__What you have to do__:
Please figure out how many lines in the material contain "none", and give only that number.

__Data in this exercise__:
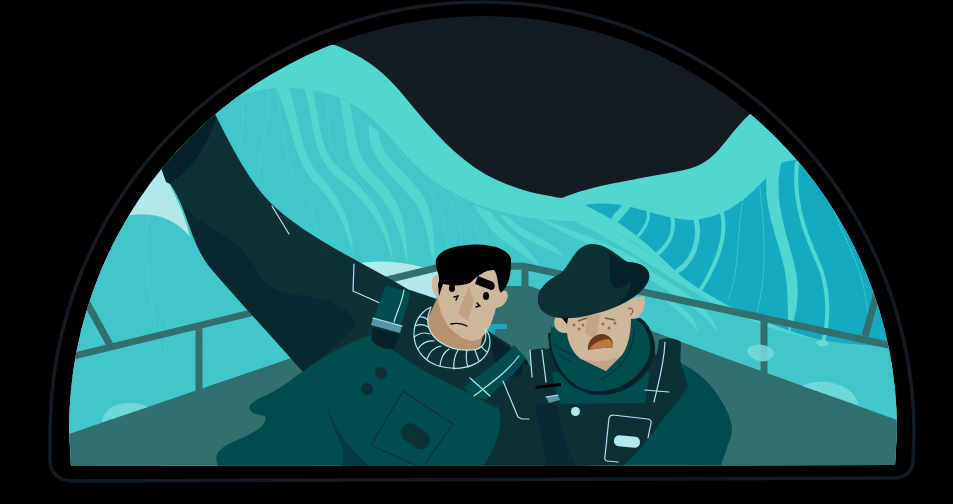
<!DOCTYPE html>
<html lang="en">
<head>
<meta charset="utf-8">
<title>Sailors in the storm</title>
<style>
:root{
  --night:#000; --sky:#151b22; --crest:#52d6d0; --wave:#41c6ca; --deep:#16a9c0; --foam:#b2e8ea;
  --deck:#346f70; --coat:#0d3035; --coat-shade:#05222a; --teal:#004c4e; --teal-shade:#033c40;
  --skin:#cfb79b; --skin-shade:#b8926f; --stitch:#b2e8ea; --buckle:#5795ab; --lip:#b8783f;
}
html,body{margin:0;background:var(--night);overflow:hidden}
svg{display:block;width:953px;height:504px}
.sky{fill:var(--sky)} .crest{fill:var(--crest)} .wave{fill:var(--wave)} .deep{fill:var(--deep)}
.foam{fill:var(--foam)} .deck{fill:var(--deck)} .coat{fill:var(--coat)} .coat-shade{fill:var(--coat-shade)}
.teal{fill:var(--teal)} .teal-shade{fill:var(--teal-shade)} .skin{fill:var(--skin)} .skin-shade{fill:var(--skin-shade)}
.ink{fill:#000} .buckle{fill:var(--buckle)}
.streak{fill:none;stroke:var(--crest);stroke-linecap:round}
.hair-streak{fill:none;stroke:var(--crest);stroke-width:.8;stroke-dasharray:3 1}
.rail{fill:none;stroke:var(--deck);stroke-width:7}
.stitch{fill:none;stroke:var(--stitch);stroke-width:1.2;stroke-linejoin:round;stroke-linecap:round}
.seam{fill:none;stroke:var(--coat);stroke-width:1.2}
.pen{fill:none;stroke:#000;stroke-width:1.4;stroke-linecap:round}
</style>
</head>
<body>
<svg viewBox="0 0 953 504" role="img" aria-label="Two sailors on a boat deck beneath a towering wave, seen in an arched window">
  <defs>
    <clipPath id="arch"><path d="M71 466L69 430A414 414 0 0 1 897 430L895 465Z"/></clipPath>
    <path id="near-wave-shape" d="M190 130C235 78 305 82 345 100C384 120 395 150 430 178C470 208 520 220 570 221C610 222 640 245 665 265C690 287 715 304 750 320C790 337 840 346 897 346V466H69V90Z"/>
    <clipPath id="near-wave"><use href="#near-wave-shape"/></clipPath>
  </defs>

  <path class="frame" d="M50 434A432 432 0 0 1 914 434L913 460Q912 478 893 478L72 481Q51 480 50 460Z" fill="none" stroke="#151b22" stroke-width="3.5"/>

  <g clip-path="url(#arch)">
    <rect class="sky" x="60" y="10" width="845" height="460"/>

    <g id="sea">
      <path class="crest" d="M335 45C375 61 393 82 409 102C432 130 456 157 485 174C512 189 540 195 562 198C592 185 640 179 684 170C718 163 722 140 750 114L900 90V470H60V20Z"/>
      <path class="deep" d="M585 205C625 198 650 217 690 220C738 218 758 183 783 162L800 159L900 250V348L830 343C765 325 715 303 680 275C660 257 645 240 617 222Z"/>
      <g class="streak">
        <path d="M626 207L616 218" stroke-width="8"/>
        <path d="M648 211C650 222 642 232 636 238" stroke-width="3"/>
        <path d="M672 216C676 232 668 246 655 256" stroke-width="4"/>
        <path d="M696 219C701 240 693 262 676 272" stroke-width="5"/>
        <path d="M722 213C728 238 714 268 701 289" stroke-width="4"/>
        <path d="M797 163C793 200 804 232 818 262C830 290 829 320 823 343" stroke-width="4"/>
      </g>
      <path class="crest" d="M767 172L781 164C772 205 790 240 796 272C800 297 796 318 789 334C787 315 789 295 785 272C779 240 762 208 767 172Z"/>
      <g class="hair-streak">
        <path d="M743 199C736 240 740 270 728 300M760 187C764 230 768 270 757 312M832 200C838 235 865 260 868 320"/>
      </g>
      <use class="wave" href="#near-wave-shape"/>
      <g clip-path="url(#near-wave)">
        <g class="crest">
          <path d="M274 84L288 84C302 130 300 152 319 175C343 200 351 222 354 258C346 226 336 203 313 181C291 154 295 128 274 84Z"/>
          <path d="M303 84L311 86C322 122 317 148 340 169C372 194 391 222 393 264C386 228 367 200 334 175C310 150 315 122 303 84Z"/>
          <path d="M339 95L349 100C357 135 354 154 374 174C402 199 409 230 407 266C402 232 392 204 364 179C342 156 348 130 339 95Z"/>
          <path d="M369 124L379 132C377 155 411 174 425 199C435 222 435 246 434 266C429 244 427 224 417 205C400 181 365 160 369 124Z"/>
          <path d="M474 205L491 212C507 236 530 244 540 268C522 250 494 243 474 205Z"/>
          <path d="M499 214L510 218C530 238 552 238 565 258C546 246 519 242 499 214Z"/>
          <path d="M535 217L545 220C590 238 632 250 652 272C690 294 712 310 719 334C706 314 680 298 645 277C620 254 580 244 535 217Z"/>
          <path d="M565 217H585C640 240 685 284 742 317C684 292 634 248 565 217Z"/>
          <path d="M651 290C676 300 696 314 698 332C688 318 672 306 651 290Z"/>
        </g>
        <g class="hair-streak">
          <path d="M242 98C244 125 242 140 238 155M269 87C270 120 260 150 257 185"/>
          <path d="M275 88C286 128 282 160 300 185C314 203 312 216 316 230"/>
          <path d="M325 92C331 130 325 152 348 170C368 185 378 206 382 230"/>
          <path d="M397 148C420 180 442 192 448 246M424 174C450 194 460 210 462 244M452 194C477 210 476 226 480 244"/>
          <path d="M517 219C560 240 610 246 648 280M628 238C660 258 700 296 740 312"/>
        </g>
      </g>
      <path class="foam" d="M125 218L160 165C172 190 184 210 190 237C174 217 152 212 130 215Z"/>
      <path class="hair-streak" d="M149 214C140 250 151 290 154 320C157 340 160 350 163 356C167 342 167 330 168 318"/>
      <path class="foam" d="M352 264C385 258 412 263 440 272L436 301C407 302 389 290 352 264Z"/>
    </g>

    <g id="boat">
      <path class="rail" d="M66 358L440 267L523 266L902 348M87 303L110 345M199 327V395M525 267V300M764 319V376M878 290L865 336"/>
      <path class="deck" d="M60 437L300 355L500 286H530L725 358L905 423V470H60Z"/>
      <g fill="#7bdbdd" opacity=".85">
        <path d="M102 422C104 402 133 399 148 407Z"/>
        <path d="M802 386C818 377 854 382 858 405Z"/>
        <path d="M747 351C748 342 770 342 774 353C772 365 752 364 747 351Z"/>
        <path d="M816 342C820 338 828 340 829 344C825 348 818 347 816 342Z"/>
      </g>
      <path d="M486 324H507V329H495V340H486Z" fill="#16a9c0"/>
    </g>

    <g id="waving-sailor">
      <path class="coat" d="M163 166L214 112C233 150 252 187 276 208C312 240 362 262 411 291L520 360L575 400L590 470H350L303 372C270 334 232 294 208 265C190 240 189 212 169 182Z"/>
      <path class="coat-shade" opacity=".55" d="M182 206C200 225 225 232 240 247C262 270 258 288 290 294C325 298 350 305 356 324C340 345 322 355 303 372C270 334 232 294 208 265C194 245 190 227 182 206Z"/>
      <path class="coat-shade" d="M161 168L212 108L216 119C208 146 192 168 170 184L166 182Z"/>
      <path class="stitch" d="M272 206L289 234M354 264L353 291L382 304"/>
      <path class="teal" d="M372 335C340 344 310 366 284 385C268 396 256 398 250 405C247 413 258 415 265 416C269 430 240 437 225 446C213 454 216 462 219 468H482C495 450 503 428 500 411C490 392 455 383 424 366C402 353 388 342 372 335Z"/>
      <path class="teal-shade" d="M327 402C332 428 350 450 372 468H340C352 448 328 430 327 402Z"/>
      <path class="coat" d="M372 335L410 290L440 300L510 345L525 366L495 408C464 388 430 377 404 358Z"/>
      <path class="coat-shade" d="M490 335L527 360L532 373L508 378L494 360Z"/>
      <path class="coat" d="M500 409L520 375L560 395L582 468H482C498 446 502 428 500 409Z"/>
      <path class="coat-shade" opacity=".45" d="M528 420C540 440 540 455 545 468H600L570 400Z"/>
      <path class="seam" d="M403 391L453 424L422 468L371 445Z"/>
      <rect class="coat" x="400" y="427" width="31" height="18" rx="8" transform="rotate(34 415 436)"/>
      <circle class="coat" cx="381" cy="373" r="6"/><circle class="coat" cx="367" cy="389" r="6"/>

      <g class="straps">
        <path class="teal" d="M386 286L410 292C409 306 403 318 399 331L372 325C376 311 380 300 386 286Z"/>
        <path class="coat-shade" d="M373 328L400 335L393 349C384 350 376 346 371 340Z"/>
        <path class="buckle" d="M373 318L402 326L400 333L371 325Z"/>
        <path class="stitch" d="M373 318L402 326M404 290C402 303 397 311 394 322"/>
        <path class="teal" d="M514 345L526 358C516 374 500 386 486 399C477 399 468 393 464 387C480 374 500 362 514 345Z"/>
        <path class="stitch" d="M470 378L490 396M519 356C506 373 492 382 474 396"/>
        <path class="stitch" d="M503 381L518 417L522 419H547"/>
      </g>

      <path class="coat" d="M430 306C408 318 408 352 434 364C460 374 488 364 490 340L482 320Z"/>
      <path class="neck skin-shade" d="M438 296L427 320C425 340 442 351 462 352L479 351L484 332Z"/>

      <g class="head">
        <path class="skin" d="M439 275C429 273 430 294 438 297C439 318 452 335 468 340C476 342 481 339 483 336C489 330 493 320 496 308C505 307 511 296 506 291L499 290L496 262H447Z"/>
        <path class="skin-shade" opacity=".55" d="M469 286L458 313L468 321L474 301Z"/>
        <path class="ink" d="M438 284C442 276 434 268 436 260C440 249 455 246 468 245C480 243 510 246 511 260C511 276 509 285 501 293C497 288 499 276 494 270C484 270 478 276 470 283C462 286 452 286 443 284L439 296Z"/>
        <path class="ink" d="M478 276L493 282C496 285 495 290 491 290L475 284Z"/>
        <ellipse class="ink" cx="452" cy="288" rx="3" ry="4"/><ellipse class="ink" cx="486" cy="296" rx="3" ry="4"/>
        <path class="pen" d="M451 324Q460 322 467 326M454 297L458 296L456 300M477 303L480 306M476 307L479 306"/>
      </g>

      <g class="sweater-collar">
        <path class="coat" d="M431 307C407 318 408 354 436 365C464 374 490 363 490 341C490 336 488 332 485 329C488 340 483 350 472 350C448 352 425 338 428 316Z"/>
        <path class="stitch" stroke-width="1.500" d="M431 307C407 318 408 354 436 365C464 374 490 363 490 341C490 336 488 332 485 329C488 340 483 350 472 350C448 352 425 338 428 316Z"/>
        <path class="stitch" d="M419 317Q424 316 428 320M415 326Q422 323 428 327M414 337Q422 331 430 334M418 349Q424 340 434 341M427 359Q431 348 441 346M440 366Q441 354 449 349M454 369Q453 358 458 350M468 367Q465 358 467 350M479 361Q476 353 475 350M487 352Q482 348 481 346"/>
      </g>
    </g>

    <g id="hatted-sailor">
      <path class="teal" d="M648 352C680 358 706 375 719 397C732 417 735 430 729 442L720 468H612L650 400Z"/>
      <path class="coat" d="M532 365C528 350 536 347 545 350L565 340L650 355L680 360L688 386C660 420 645 450 620 468H572C555 445 552 425 545 400Z"/>
      <path class="teal" d="M552 372L650 372L645 403L558 404Z"/>
      <path class="coat" d="M523 364L548 372L557 404L575 468H545L520 390Z"/>
      <path class="coat-shade" opacity=".45" d="M534 404C542 430 542 450 547 468H578C566 448 560 425 556 404Z"/>
      <path class="seam" d="M689 385C670 415 640 440 618 467"/>

      <path class="coat-shade" d="M548 333C549 360 560 386 590 394C624 400 652 376 655 352C656 337 648 322 640 318Z"/>
      <path class="teal" d="M551 327C547 352 562 386 592 391C624 394 649 370 650 349C651 333 642 320 630 317L600 360L565 330Z"/>
      <path class="seam" d="M554 344C561 350 570 354 578 357M558 353C562 358 567 360 572 362M634 330C634 352 620 371 601 379"/>

      <g class="straps">
        <path class="coat" d="M531 350L545 348L551 386L560 404L545 403L531 376Z"/>
        <path class="stitch" d="M532 377L530 350M542 350L546 382"/>
        <path class="ink" d="M535 386L561 383V386L536 389Z"/>
        <path class="buckle" d="M546 397L558 395L560 400L549 403Z"/>
        <path class="stitch" d="M546 397L558 395"/>
        <path class="coat" d="M659 340C666 337 676 338 681 342L679 398C670 406 655 407 645 403C651 383 656 365 659 340Z"/>
        <path class="stitch" d="M645 390L669 392M665 342C664 365 658 384 654 402"/>
      </g>
      <circle class="foam" cx="575.500" cy="411.500" r="4.500"/>
      <path class="coat" d="M609 415L651 420L644 445L620 462L605 460Z"/>
      <path class="stitch" d="M618 462L607 461Q604 460 605 456L609 418Q610 415 613 415L648 419Q652 420 651 423L648 438"/>
      <rect class="foam" x="614" y="436" width="26" height="11" rx="5" transform="rotate(5 627 441)"/>

      <g class="head">
        <path class="skin" d="M555 318C552 327 558 334 567 333C568 345 575 355 581 359L606 371L622 355C628 347 631 333 631 319C641 319 647 308 644 296L560 312Z"/>
        <path class="skin-shade" opacity=".5" d="M588 314L585 333L596 340L600 315ZM581 358C592 363 611 362 622 355L606 371Z"/>
        <path class="ink" d="M560 316L568 318L567 324Z"/>
        <path d="M588 350C587 341 594 334 603 334C611 335 615 343 612 348C603 347 597 349 588 350Z" fill="#6b3a1a"/>
        <path d="M589 350C592 344 600 339 609 339C613 342 614 346 612 348C604 347 598 349 589 350Z" fill="var(--lip)"/>
        <path d="M587 318L578 321M605 318L615 320" fill="none" stroke="#7a5a42" stroke-width="1.500"/>
        <g fill="#a56f4c">
          <circle cx="574" cy="325" r="1.500"/><circle cx="579" cy="329" r="1.500"/><circle cx="583" cy="325" r="1.500"/>
          <circle cx="603" cy="324" r="1.500"/><circle cx="609" cy="328" r="1.500"/><circle cx="615" cy="323" r="1.500"/>
        </g>
        <path d="M628 309C632 306 635 312 630 315" fill="none" stroke="#a05f45" stroke-width="1.200"/>
        <path class="coat" d="M538 302C536 288 550 279 561 273C571 264 574 247 590 244C607 243 618 257 628 262C644 263 651 270 649 279C644 295 619 308 594 314C570 321 541 321 538 302Z"/>
        <path class="coat-shade" d="M609 253C617 258 622 261 628 262C644 263 651 270 649 279C645 290 632 299 617 306C626 295 633 287 630 281C620 293 610 288 610 277Z"/>
      </g>
    </g>
  </g>
</svg>
</body>
</html>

__Written solution__:
9